1)The Improver racket. This is for those who are new to the game of tennis. This racket is also good for those who are returning after a long break. A long break is something that lasts for a few years or so. This racket will give you ease and comfort as you get reacquainted with the game.

2) There is the intermediate racket. This is geared for the club kid. The club kids are a bit more advanced than those who are starting out. The club kid is the person who is between the beginner and the advanced player. Does this describe you in the courts? This racket is for you.

3) The last one is the advanced racket. This is racket is made for those are at the top of their game. These are players who are very skilled and fit. Does this describe you?

What is the right fit for you?

It all depends on where you are at in your tennis.

1) The head size is the first thing you should consider. Most of the time the head should not be any more than 110 inches. It is okay to go with a smaller head. You will get more control this way.

2) The length you choose all depends on your personal preference. Most go to the lower end of the spectrum. The lower end is about 27 inches. This will give you more ease and control. The 27 inches offers a softer approach to your swing. Do not go above 29 inches.

3) The weight is another option that is dependent on you. You can go heavy. The heavy offer more power. The only downfall is their manoeuvring capabilities. You will not have much. You will tire yourself out more easily too.

The head-heavy rackets are lighter and the head-light rackets are much heavier.
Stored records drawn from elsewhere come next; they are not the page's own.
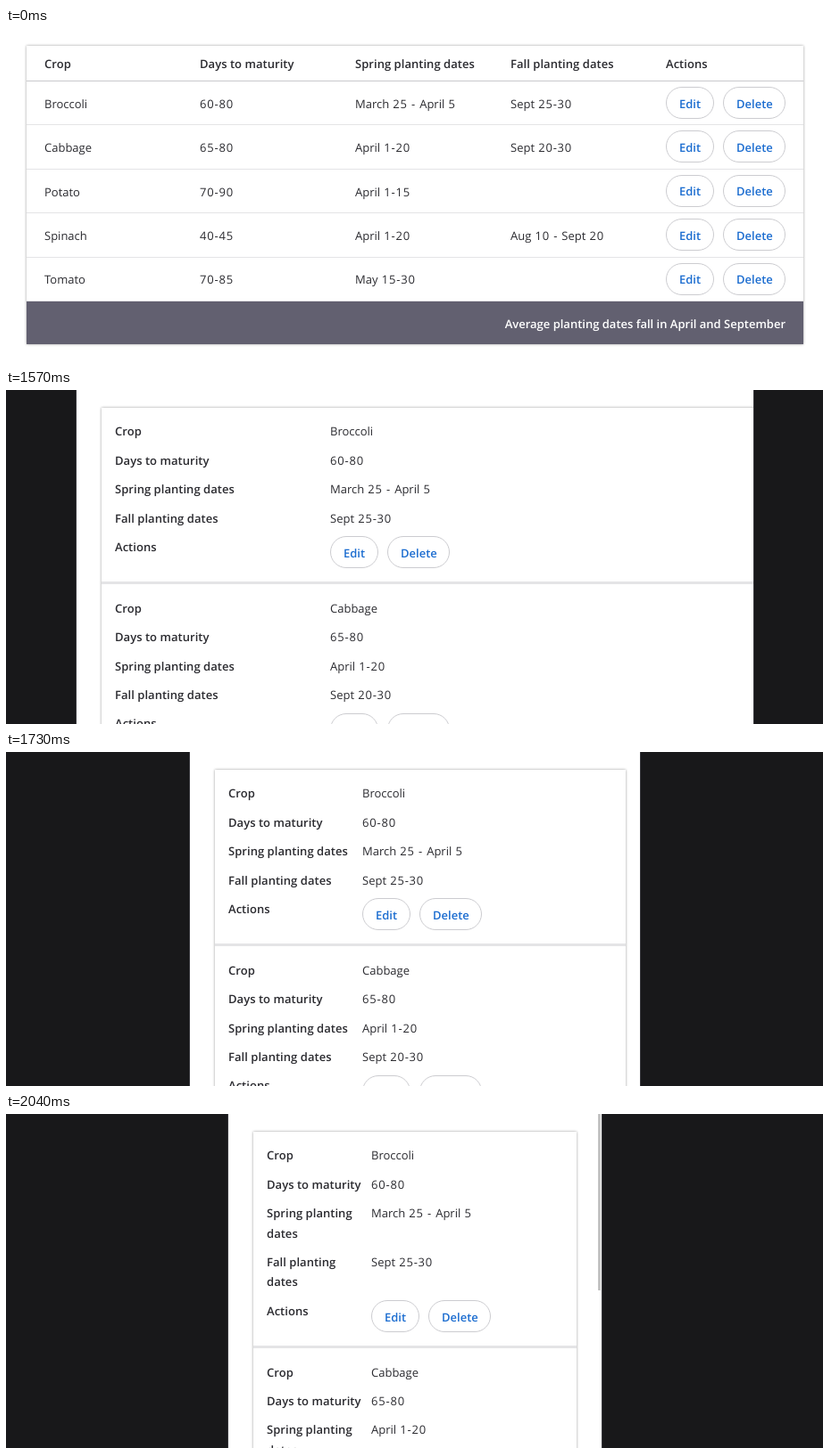
These frames come from a looping animation (915x375 px, 4440 ms). An HTML page:

```html
<!DOCTYPE html>
<html lang="en">
<head>
<meta charset="utf-8">
<title>Responsive planting table</title>
<style>
  html, body { margin: 0; width: 100%; height: 100%; overflow: hidden; background: #fff; }
  svg { display: block; width: 915px; height: 375px; }
  text { font: 400 13px "Open Sans", "Noto Sans", sans-serif; fill: #2b2b30; text-rendering: geometricPrecision; }
  .bold { font-weight: 600; letter-spacing: .04px; }
  .link { font-weight: 600; fill: #1c6dd0; }
  .foot { font-weight: 600; fill: #fff; text-anchor: end; }
  .num { letter-spacing: .8px; }
  .sheet { fill: #fff; filter: drop-shadow(0 .5px 1.7px rgba(0, 0, 0, .4)); }
  .pill { fill: #fff; stroke: #ccccd0; }
</style>
</head>
<body>
<svg id="stage" viewBox="0 0 915 375"></svg>
<script>
const LOOP = 4440, RESIZE_START = 1400, PAGE_SPAN = 916, MARGIN = 28, TOP = 20;
const LINE = 22.4, ROW = 49.4, CARD_BREAKPOINT = 760;
const RULE = '#e4e4e6', BACKDROP = '#18181a', FRAME = '#38383d';

// Left edge of the page at each resize step, and how long each step lasts.
const lefts = [-4, -1, 5, 17, 33, 54, 79, 105, 132, 157, 179, 196, 206,
  215, 223, 230, 238, 240, 241, 242, 244, 246, 248, 249, 249];
const durations = [30, 30, 30, 30, 30, 20, 30, 30, 20, 30, 20, 30,
  30, 20, 30, 20, 20, 30, 30, 20, 30, 30, 20, 30];
const starts = [RESIZE_START];
for (const ms of durations) starts.push(starts[starts.length - 1] + ms);

// Labels wrap before their last word when less than `fit` is available.
const heads = [
  { text: 'Crop', fit: 30 },
  { text: 'Days to maturity', fit: 104 },
  { text: 'Spring planting dates', fit: 134 },
  { text: 'Fall planting dates', fit: 115 },
  { text: 'Actions', fit: 50 }
];
const crops = [
  ['Broccoli', '60-80', 'March 25 - April 5', 'Sept 25-30'],
  ['Cabbage', '65-80', 'April 1-20', 'Sept 20-30'],
  ['Potato', '70-90', 'April 1-15', ''],
  ['Spinach', '40-45', 'April 1-20', 'Aug 10 - Sept 20'],
  ['Tomato', '70-85', 'May 15-30', '']
];

const { round } = Math;
const rect = (x, y, w, h, fill) =>
  `<rect x="${x}" y="${y}" width="${w}" height="${h}" fill="${fill}"/>`;
const sheet = (x, w, h) =>
  `<rect class="sheet" x="${x}" y="${TOP}" width="${w}" height="${h}"/>`;
const label = (x, y, text, kind = 'bold') =>
  `<text class="${kind}" x="${round(x)}" y="${round(y)}">${text}</text>`;
const value = (x, y, text) =>
  label(x, y, text.replace(/[\d\s-]+/g, '<tspan class="num">$&</tspan>'), '');

function lines(head, room) {
  if (room >= head.fit) return [head.text];
  const cut = head.text.lastIndexOf(' ');
  return [head.text.slice(0, cut), head.text.slice(cut + 1)];
}

function heading(x, y, parts) {
  return parts.map((part, i) => label(x, y + i * LINE, part)).join('');
}

function pill(x, y, w, text, baseline) {
  return `<rect class="pill" x="${x + .5}" y="${y + .5}" width="${w - 1}" height="35" rx="17.5"/>`
    + label(x + 15, baseline, text, 'link');
}

function buttons(x, y, baseline) {
  x = round(x);
  y = round(y);
  return pill(x, y, 54, 'Edit', baseline) + pill(x + 64, y, 70, 'Delete', baseline);
}

function tableView(x, width) {
  const column = width / heads.length;
  const columnX = i => x + 20 + i * column;
  const titles = heads.map(head => lines(head, column - 40));
  const headBottom = 59 + (titles.some(parts => parts.length > 1) ? LINE : 0);
  const footTop = round(headBottom + ROW * crops.length);

  let out = sheet(x, width, footTop + 49 - TOP);
  titles.forEach((parts, i) => out += heading(columnX(i), 45, parts));
  crops.forEach((crop, r) => {
    const y = headBottom + r * ROW;
    out += rect(x, round(y), width, 1, r ? RULE : '#c9c9cc');
    crop.forEach((text, i) => out += value(columnX(i), y + 30.8, text));
    out += buttons(columnX(4), round(y) + 7, y + 30.6);
  });
  return out + rect(x, footTop, width, 1, RULE)
    + rect(x, footTop + 1, width, 48, '#626070')
    + label(x + width - 20, headBottom + crops.length * ROW + 30.8,
      'Average planting dates fall in April and September', 'foot');
}

function cardView(x, width) {
  const labelWidth = (width - 10) / 3;
  const valueX = x + 15 + labelWidth;
  let out = sheet(x, width, 400);
  let y = 51.3;
  for (const crop of crops.slice(0, 2)) {
    heads.forEach((head, i) => {
      const parts = lines(head, labelWidth - 10);
      out += heading(x + 15, y, parts);
      if (i < crop.length) {
        out += value(valueX, y, crop[i]);
        y += parts.length * LINE + 10;
      }
    });
    out += buttons(valueX, y - 16.5, y + 7);
    out += rect(x, round(y + 34.3), width, 3, RULE);
    y += 69;
  }
  return out;
}

function backdrop(left, right) {
  return rect(0, 0, left, 375, BACKDROP) + rect(right, 0, 915 - right, 375, BACKDROP)
    + rect(left - 1, 0, 1, 375, FRAME) + rect(right, 0, 1, 375, FRAME);
}

function scene(step) {
  const left = step < 0 ? -5 : lefts[step];
  const before = step < 0 ? left : lefts[Math.max(0, step - 1)];
  // The layout trails the window edge by a little over half a step.
  const laidOut = .6 * before + .4 * left;
  const width = round(PAGE_SPAN - 2 * MARGIN - 2 * laidOut);
  const right = PAGE_SPAN - left;
  const view = width < CARD_BREAKPOINT ? cardView : tableView;

  let out = rect(0, 0, 915, 375, '#fff') + view(left + MARGIN, width);
  if (step === lefts.length - 1) out += rect(right - 4, 0, 3, 198, '#c4c4c4');
  if (left > 0) out += backdrop(left, right);
  return out;
}

const stage = document.getElementById('stage');
const begin = performance.now();
let shown = null;

function tick() {
  const time = (performance.now() - begin) % LOOP;
  const step = starts.filter(start => start <= time).length - 1;
  if (step !== shown) {
    stage.innerHTML = scene(step);
    shown = step;
  }
  requestAnimationFrame(tick);
}
tick();
</script>
</body>
</html>
```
It is complete and total contrast when discussing the balance. When discussing the stiffness you need to consider the impact. The stiffer the racket, the more impact, and shock you will send in your delivery.

How advanced are you?

Some players think they are more advanced than they really are. It is important to know where you are at in your game. Here is a point of inquiry. Most of the time the advanced part of tennis refers to the player. It does not refer to the racket itself.

As long as you are strong in your physique and abilities, the heavier racket may be okay for you to use. Your body may not be equipped to deal with the heaviness of the racket. In this case, you need to choose a head that is lighter. Just because you pick out a racket the pros use, that does not mean you are a pro yourself. It is important to know the difference.

Let us talk about grips

It is important to choose the right grips for your hands. Choosing a larger grip may strain the muscles in your hand. The smaller grip may just promote strain within your elbows and arms. You want something in between. Measure your playing hand before you go and buy. This measurement will indicate which size you need.

The junior racket

You never want to rush into buying the wrong racket. It will be a waste of time and money. First, the player needs to be able to hold the racket at their right side. This needs to be done at a comfortable level. Otherwise, the player’s technique will suffer.

The player has to hold the racket at his or her side, with the racket stretching to the floor. This has to be done without any slouching. Slouching proves the racket is wrong. Most grips for a junior racket are about 4 inches. Now they can be adjusted if need be.
The grip needs to be perfect and comfortable too, similar to buying a grown-up racket.

When buying the material the junior player needs the aluminium one more. The adult will need the graphite one. The aluminium is better for the junior player. The junior player tends to be less-experienced. Do not pay out the extra for your junior player. They are not up for the challenge. Consider how you may feel. Junior tennis players need to grow into their craft, just as you did.